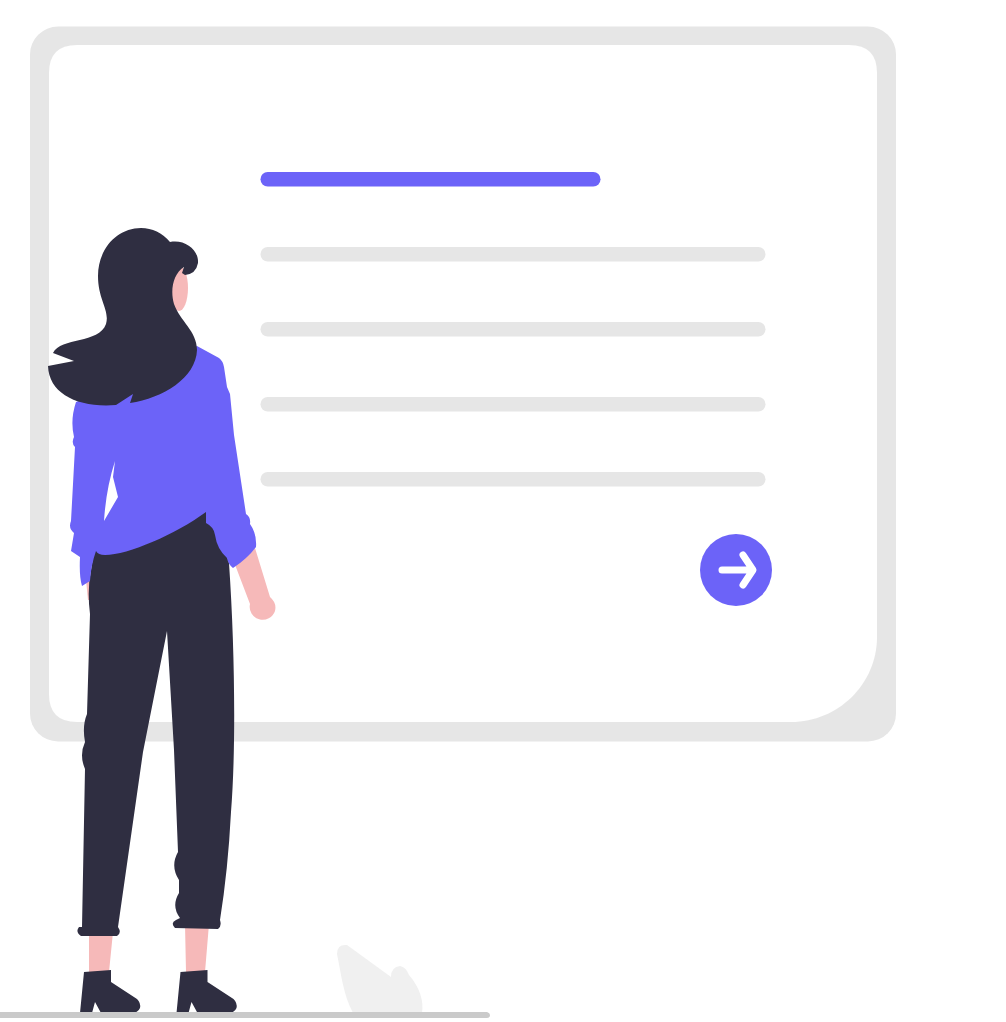
<!DOCTYPE html>
<html lang="en">
<head>
<meta charset="utf-8">
<title>Reading the board</title>
<style>
:root {
  --paper: #ffffff;
  --accent: #6c63f8;
  --ink: #2f2e41;
  --skin: #f6b9b9;
  --frame: #e6e6e6;
  --plant: #f0f0f0;
  --ground: #cacaca;
}
html, body { margin: 0; background: var(--paper); overflow: hidden; }
svg { display: block; width: 1006px; height: 1022px; }
.frame, .line { fill: var(--frame); }
.panel { fill: var(--paper); }
.accent { fill: var(--accent); }
.ink { fill: var(--ink); }
.skin { fill: var(--skin); }
.plant { fill: var(--plant); }
.ground { fill: var(--ground); }
.arrow { fill: none; stroke: var(--paper); stroke-width: 7; stroke-linecap: round; stroke-linejoin: round; }
</style>
</head>
<body>
<svg viewBox="0 0 1006 1022" role="img" aria-label="A woman seen from behind stands before a large board with lines of text and an arrow button">
  <defs>
    <rect id="text-line" class="line" x="260.500" y="247" width="505" height="14.500" rx="7.200"/>
    <path id="boot" class="ink" d="M84 972L111 970V982L137 999Q141 1003 140 1008Q138 1013 131 1013H101L95 1002L92 1013H80Z"/>
  </defs>

  <g id="board">
    <rect class="frame" x="30" y="26.500" width="866" height="715" rx="28"/>
    <path class="panel" d="M77 45H849Q877 45 877 73V637C877 684 838 722 791 722H77Q49 722 49 694V73Q49 45 77 45Z"/>
    <rect class="accent" x="260.500" y="172" width="340" height="14.500" rx="7.200"/>
    <use href="#text-line"/>
    <use href="#text-line" y="75"/>
    <use href="#text-line" y="150"/>
    <use href="#text-line" y="225"/>
  </g>

  <g id="next-button">
    <circle class="accent" cx="736" cy="570" r="36"/>
    <path class="arrow" d="M722 570H752M743 555L753 570L743 585"/>
  </g>

  <g id="plant">
    <path class="plant" d="M353 1013C343 994 341 973 337 954Q337 944 347 945L391 977Q391 967 400 966Q406 967 409 975C420 988 424 1001 422 1013Z"/>
  </g>

  <g id="woman">
    <path class="skin" d="M89 932H113L109 972H89ZM185 924H209L205 972H186Z"/>
    <use href="#boot"/>
    <use href="#boot" x="96.500"/>
    <path class="skin" d="M234 562L255 548L270 597Q277 603 275 611A13 13 0 0 1 250 604Z"/>
    <path class="skin" d="M86 580H93V600H88Z"/>
    <path class="ink" d="M95 545L206 508L222 540L229 563C235 650 236 750 231 812Q228 870 220 920Q222 926 218 929L175 928Q170 923 176 920L180 918Q171 906 179 893V880Q170 866 178 852L174 750L167 631L143 752L118 927Q122 933 117 936H81Q75 932 79 927H82L85 769Q79 755 85 742Q82 726 87 714L90 614Q87 590 91 570Z"/>
    <path class="accent" d="M197 346L219 358Q223 361 224 367L227 387L230 394L234 435L246 514Q251 517 250 524Q257 534 256 547Q247 559 233 568Q228 564 227 558Q217 549 215 535Q214 527 206 523V512C176 534 128 555 105 555Q98 555 96 551Q91 565 90 581L82 586Q79 576 80 557L71 551L74 533Q68 528 71 521L75 447Q71 443 74 437Q70 420 76 402L130 380Z"/>
    <path class="panel" d="M115 461L113 477L118 497L104 521Q106 489 115 461Z"/>
    <ellipse class="skin" cx="179" cy="288" rx="9" ry="23"/>
    <path class="ink" d="M141 228Q158 228 170 242C185 239 199 250 198 263Q196 274 185 275L182 273L184 267C173 274 170 290 174 304C180 321 197 331 197 350C196 378 163 398 130 403L133 394L116 405C78 408 49 394 48 366L74 361L53 353C61 337 99 344 106 324C110 310 98 300 98 276C98 249 117 228 141 228Z"/>
  </g>

  <path id="ground" class="ground" d="M0 1012H487Q490 1013 490 1015Q490 1018 487 1018H0Z"/>
</svg>
</body>
</html>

====

> **TASK DETAILS**: Quote in full the listing given above; the images are to be left out.

> **RESPONSE AREA**:
<!DOCTYPE html>
<html lang="en">
<head>
<meta charset="utf-8">
<title>Reading the board</title>
<style>
:root {
  --paper: #ffffff;
  --accent: #6c63f8;
  --ink: #2f2e41;
  --skin: #f6b9b9;
  --frame: #e6e6e6;
  --plant: #f0f0f0;
  --ground: #cacaca;
}
html, body { margin: 0; background: var(--paper); overflow: hidden; }
svg { display: block; width: 1006px; height: 1022px; }
.frame, .line { fill: var(--frame); }
.panel { fill: var(--paper); }
.accent { fill: var(--accent); }
.ink { fill: var(--ink); }
.skin { fill: var(--skin); }
.plant { fill: var(--plant); }
.ground { fill: var(--ground); }
.arrow { fill: none; stroke: var(--paper); stroke-width: 7; stroke-linecap: round; stroke-linejoin: round; }
</style>
</head>
<body>
<svg viewBox="0 0 1006 1022" role="img" aria-label="A woman seen from behind stands before a large board with lines of text and an arrow button">
  <defs>
    <rect id="text-line" class="line" x="260.500" y="247" width="505" height="14.500" rx="7.200"/>
    <path id="boot" class="ink" d="M84 972L111 970V982L137 999Q141 1003 140 1008Q138 1013 131 1013H101L95 1002L92 1013H80Z"/>
  </defs>

  <g id="board">
    <rect class="frame" x="30" y="26.500" width="866" height="715" rx="28"/>
    <path class="panel" d="M77 45H849Q877 45 877 73V637C877 684 838 722 791 722H77Q49 722 49 694V73Q49 45 77 45Z"/>
    <rect class="accent" x="260.500" y="172" width="340" height="14.500" rx="7.200"/>
    <use href="#text-line"/>
    <use href="#text-line" y="75"/>
    <use href="#text-line" y="150"/>
    <use href="#text-line" y="225"/>
  </g>

  <g id="next-button">
    <circle class="accent" cx="736" cy="570" r="36"/>
    <path class="arrow" d="M722 570H752M743 555L753 570L743 585"/>
  </g>

  <g id="plant">
    <path class="plant" d="M353 1013C343 994 341 973 337 954Q337 944 347 945L391 977Q391 967 400 966Q406 967 409 975C420 988 424 1001 422 1013Z"/>
  </g>

  <g id="woman">
    <path class="skin" d="M89 932H113L109 972H89ZM185 924H209L205 972H186Z"/>
    <use href="#boot"/>
    <use href="#boot" x="96.500"/>
    <path class="skin" d="M234 562L255 548L270 597Q277 603 275 611A13 13 0 0 1 250 604Z"/>
    <path class="skin" d="M86 580H93V600H88Z"/>
    <path class="ink" d="M95 545L206 508L222 540L229 563C235 650 236 750 231 812Q228 870 220 920Q222 926 218 929L175 928Q170 923 176 920L180 918Q171 906 179 893V880Q170 866 178 852L174 750L167 631L143 752L118 927Q122 933 117 936H81Q75 932 79 927H82L85 769Q79 755 85 742Q82 726 87 714L90 614Q87 590 91 570Z"/>
    <path class="accent" d="M197 346L219 358Q223 361 224 367L227 387L230 394L234 435L246 514Q251 517 250 524Q257 534 256 547Q247 559 233 568Q228 564 227 558Q217 549 215 535Q214 527 206 523V512C176 534 128 555 105 555Q98 555 96 551Q91 565 90 581L82 586Q79 576 80 557L71 551L74 533Q68 528 71 521L75 447Q71 443 74 437Q70 420 76 402L130 380Z"/>
    <path class="panel" d="M115 461L113 477L118 497L104 521Q106 489 115 461Z"/>
    <ellipse class="skin" cx="179" cy="288" rx="9" ry="23"/>
    <path class="ink" d="M141 228Q158 228 170 242C185 239 199 250 198 263Q196 274 185 275L182 273L184 267C173 274 170 290 174 304C180 321 197 331 197 350C196 378 163 398 130 403L133 394L116 405C78 408 49 394 48 366L74 361L53 353C61 337 99 344 106 324C110 310 98 300 98 276C98 249 117 228 141 228Z"/>
  </g>

  <path id="ground" class="ground" d="M0 1012H487Q490 1013 490 1015Q490 1018 487 1018H0Z"/>
</svg>
</body>
</html>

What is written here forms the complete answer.